I could give you 3 or 4 names of volunteers I serve with who are exceedingly good at being assertive. I could, but I won’t. I won’t because everyone in Kyrgyzstan who reads this already knows who they are, and for everyone else the names wouldn’t mean anything. Let’s just leave it at, they exist, and they make it well known that they do.
This is a good thing. We’ve been invited to work with our counterparts and in our communities in order to effect some kind of change in them for the better, and nothing grows without some considerable change in momentum, namely a swift kick in the rear.
I never want to hurt anyone’s feelings. Or rear. Maybe that’s why it’s taken me so long to figure out some of this leadership stuff. Leaders are hated for decisions they make. But they’re also loved for those same decisions. Leaders nudge, push and stretch the status quo and that is going to make some people uncomfortable.
But it’s never been about being comfortable. It’s about what’s best for the most people. We don’t know what can come of a little painful change until we’ve tried it. The seed cannot produce more fruit unless it first dies.
My counterpart, Nazgul, kicking butt and taking names at a teacher training

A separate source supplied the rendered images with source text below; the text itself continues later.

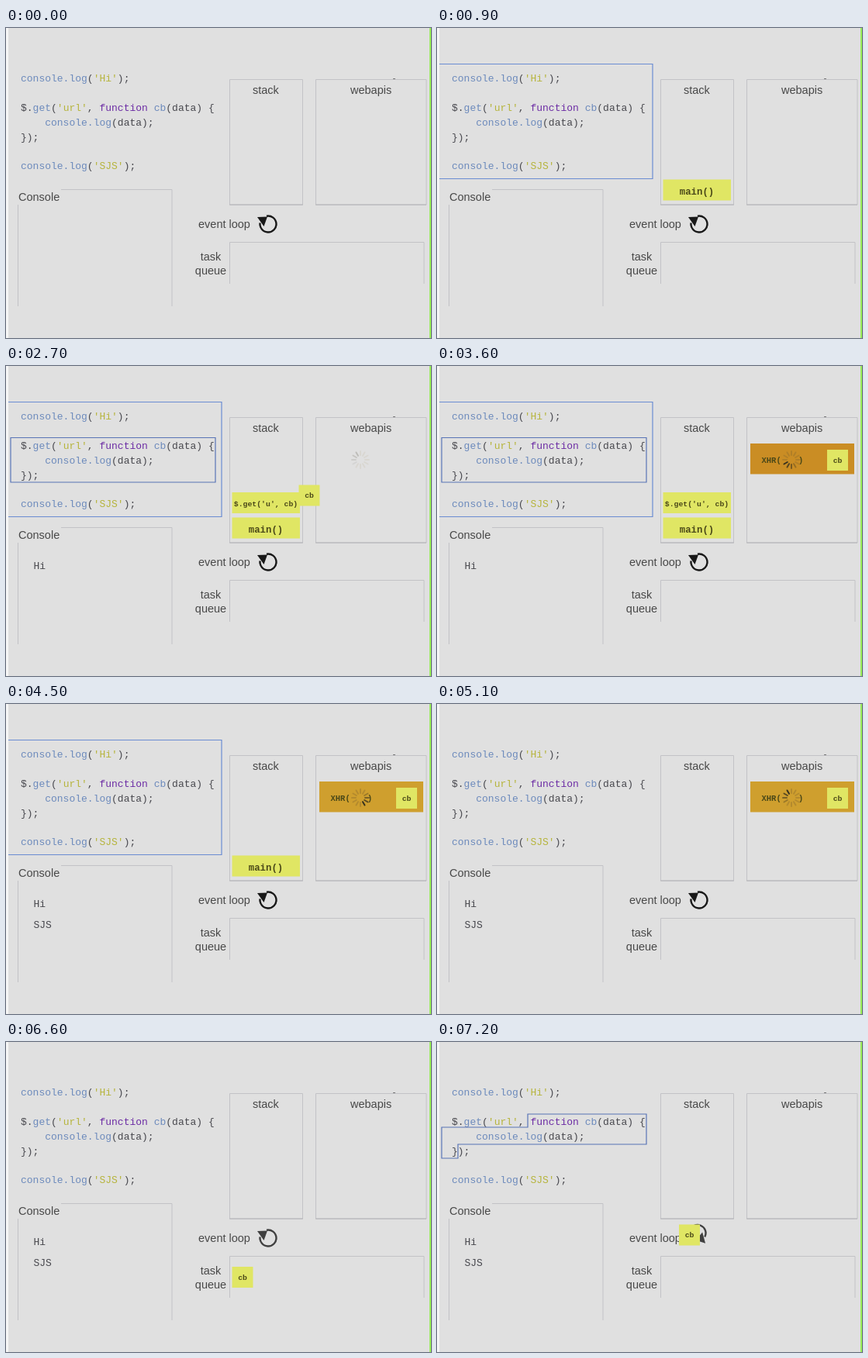
An HTML page for the animation above (7.5 s loop, 548 by 400 pixels).

```html
<!DOCTYPE html>
<html lang="en">
<head>
<meta charset="utf-8">
<title>Event loop</title>
<style>
html, body { margin: 0; width: 100%; height: 100%; overflow: hidden; background: #e0e0e0; }
svg { display: block; }
text { white-space: pre; }
.label { font: 14.5px "Liberation Sans", Arial, sans-serif; fill: #484848; }
.code, .block { font-family: "Liberation Mono", "Courier New", monospace; }
.code { font-size: 13px; fill: #48484e; }
.block { font-weight: bold; font-size: 9.8px; fill: #4a4818; text-anchor: middle; }
.block .big { font-size: 12.3px; }
.id { fill: #6c8abc; }
.str { fill: #b6b43c; }
.key { fill: #6c2ca4; }
.frame { fill: none; stroke: #c2c2c6; stroke-width: 1; }
.mark { fill: none; stroke: #5874b6; stroke-width: 1.2; }
.note { fill: #e0e664; }
</style>
</head>
<body>
<svg width="548" height="400" viewBox="0 0 548 400">
  <rect width="548" height="400" fill="#e0e0e0"/>
  <rect width="3" height="400" fill="#f6f6f6"/>
  <rect x="546" width="2" height="400" fill="#98ec58"/>

  <g class="frame">
    <path d="M288.5 66.5H382.5V228H288.5ZM399.5 66.5H542V228H399.5Z"/>
    <path d="M71 208.5H214V359M15.5 228V359M288.5 330V276.5H539V330"/>
    <path d="M288 228H383M399 228H542" stroke="#b4b4b8"/>
    <path d="M499 65.5H502" stroke="#777"/>
  </g>

  <g class="label">
    <text x="318" y="85">stack</text>
    <text x="444" y="85">webapis</text>
    <text x="16" y="223">Console</text>
    <text x="248" y="258">event loop</text>
    <text x="264" y="300" text-anchor="middle">task</text>
    <text x="264" y="318" text-anchor="middle">queue</text>
  </g>

  <g class="code">
    <text x="19" y="68.5"><tspan class="id">console.log</tspan>(<tspan class="str">'Hi'</tspan>);</text>
    <text x="19" y="106.5">$.<tspan class="id">get</tspan>(<tspan class="str">'url'</tspan>, <tspan class="key">function</tspan> <tspan class="id">cb</tspan>(data) {</text>
    <text x="19" y="125.5">    <tspan class="id">console.log</tspan>(data);</text>
    <text x="19" y="144.5">});</text>
    <text x="19" y="182"><tspan class="id">console.log</tspan>(<tspan class="str">'SJS'</tspan>);</text>
    <text x="35.5" y="262" data-on="4-24">Hi</text>
    <text x="35.5" y="288.5" data-on="14-24">SJS</text>
  </g>

  <!-- code highlights -->
  <g class="mark">
    <path data-on="1-16" stroke="#6a8cd2" d="M3 46.5H278V194.5H3"/>
    <path data-on="4-4" d="M6 52H165V78H6Z"/>
    <path data-on="6-12" d="M6 92.5H270V150H6Z"/>
    <path data-on="14-14" d="M6 165H172V190H6Z"/>
    <path data-on="23-24" d="M117 93H270V132H27V150H6V110H117Z"/>
  </g>

  <!-- call stack -->
  <g class="block">
    <g data-on="1-16"><use href="#slot" y="32.5"/><text class="big" x="335" y="214.5">main()</text></g>
    <g data-on="4-4"><use href="#slot"/><text x="335" y="181">log('Hi')</text></g>
    <g data-on="6-12"><use href="#slot"/><text x="335" y="181">$.get('u', cb)</text></g>
    <g data-on="14-14"><use href="#slot"/><text x="335" y="181">log('SJS')</text></g>
  </g>
  <defs><rect id="slot" class="note" x="291.5" y="163" width="87.5" height="27"/></defs>

  <!-- pending request -->
  <g data-on="10-21" class="block" style="text-anchor:start;font-size:10.5px">
    <rect id="xhr" x="404" y="100" width="134" height="39.5"/>
    <text x="418.5" y="124.5">XHR(</text><text x="466" y="124.5">)</text>
  </g>
  <g id="spinner" data-on="9-19" transform="translate(457 121)" stroke-width="2" stroke-linecap="round"></g>
  <path data-on="20-21" fill="#3e4248" d="M447 121.5L451 119.5L454.5 124C457 119 461 115 466.5 112.5L467.5 114C462 118 458.5 123 456 130H453Z"/>

  <g id="loop">
    <path fill="none" stroke="currentColor" stroke-width="2.4" d="M-2 -10.3A10.5 10.5 0 1 1 -10.4 -1.5"/>
    <path fill="currentColor" d="M-14 -9L-1 -9.5L-5.500 3Z"/>
  </g>

  <g id="cb" data-on="9-24" class="block">
    <rect class="note" x="-13.5" y="-13.5" width="27" height="27"/>
    <text y="3">cb</text>
  </g>
</svg>
<script>
const STEP = 300, COUNT = 25;
const $ = id => document.getElementById(id);
const timed = [...document.querySelectorAll('[data-on]')].map(el => [el, ...el.dataset.on.split('-').map(Number)]);

const spokes = Array.from({ length: 12 }, (_, i) => {
  const line = document.createElementNS('http://www.w3.org/2000/svg', 'path');
  line.setAttribute('d', 'M6 0H11');
  line.setAttribute('transform', `rotate(${i * 30})`);
  return $('spinner').appendChild(line);
});

// Resting and travelling places of the callback, by first step
const cbStops = [[9, 391, 167], [10, 516.5, 121.5], [21, 353.5, 265], [22, 305, 303.5], [24, 325.5, 249]];
const loopPoses = { 23: 'translate(337 251) rotate(-80)', 24: 'translate(336 246.5) rotate(-160)' };

function draw(now) {
  const step = Math.floor(now / STEP) % COUNT;
  for (const [el, from, to] of timed) el.style.display = step >= from && step <= to ? '' : 'none';

  const stop = cbStops.filter(s => s[0] <= step).pop();
  if (stop) $('cb').setAttribute('transform', `translate(${stop[1]} ${stop[2]})`);

  const head = (step * 3 + 5) % 12;
  spokes.forEach((line, i) => {
    const age = (head - i + 12) % 12;
    line.setAttribute('stroke', age < 4 ? '#38321f' : '#8d6c2c');
    line.setAttribute('opacity', age < 4 ? 1 - age * 0.22 : 0.4);
  });
  $('spinner').setAttribute('opacity', step === 9 ? 0.2 : 1);
  $('xhr').setAttribute('fill', step < 13 ? '#ca8d24' : '#cf9f2e');

  $('loop').setAttribute('transform', loopPoses[step] || 'translate(338 253)');
  $('loop').setAttribute('color', step >= 21 ? '#404040' : '#181818');
}

const start = performance.now();
function tick() {
  draw(performance.now() - start);
  requestAnimationFrame(tick);
}
tick();
</script>
</body>
</html>
```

I care less now what people think about me and more what they think about accomplishing a task. There is always culturally relevant tact to be considered, but at the end of the day, taking charge, being responsible and doing the right thing will never go out of style.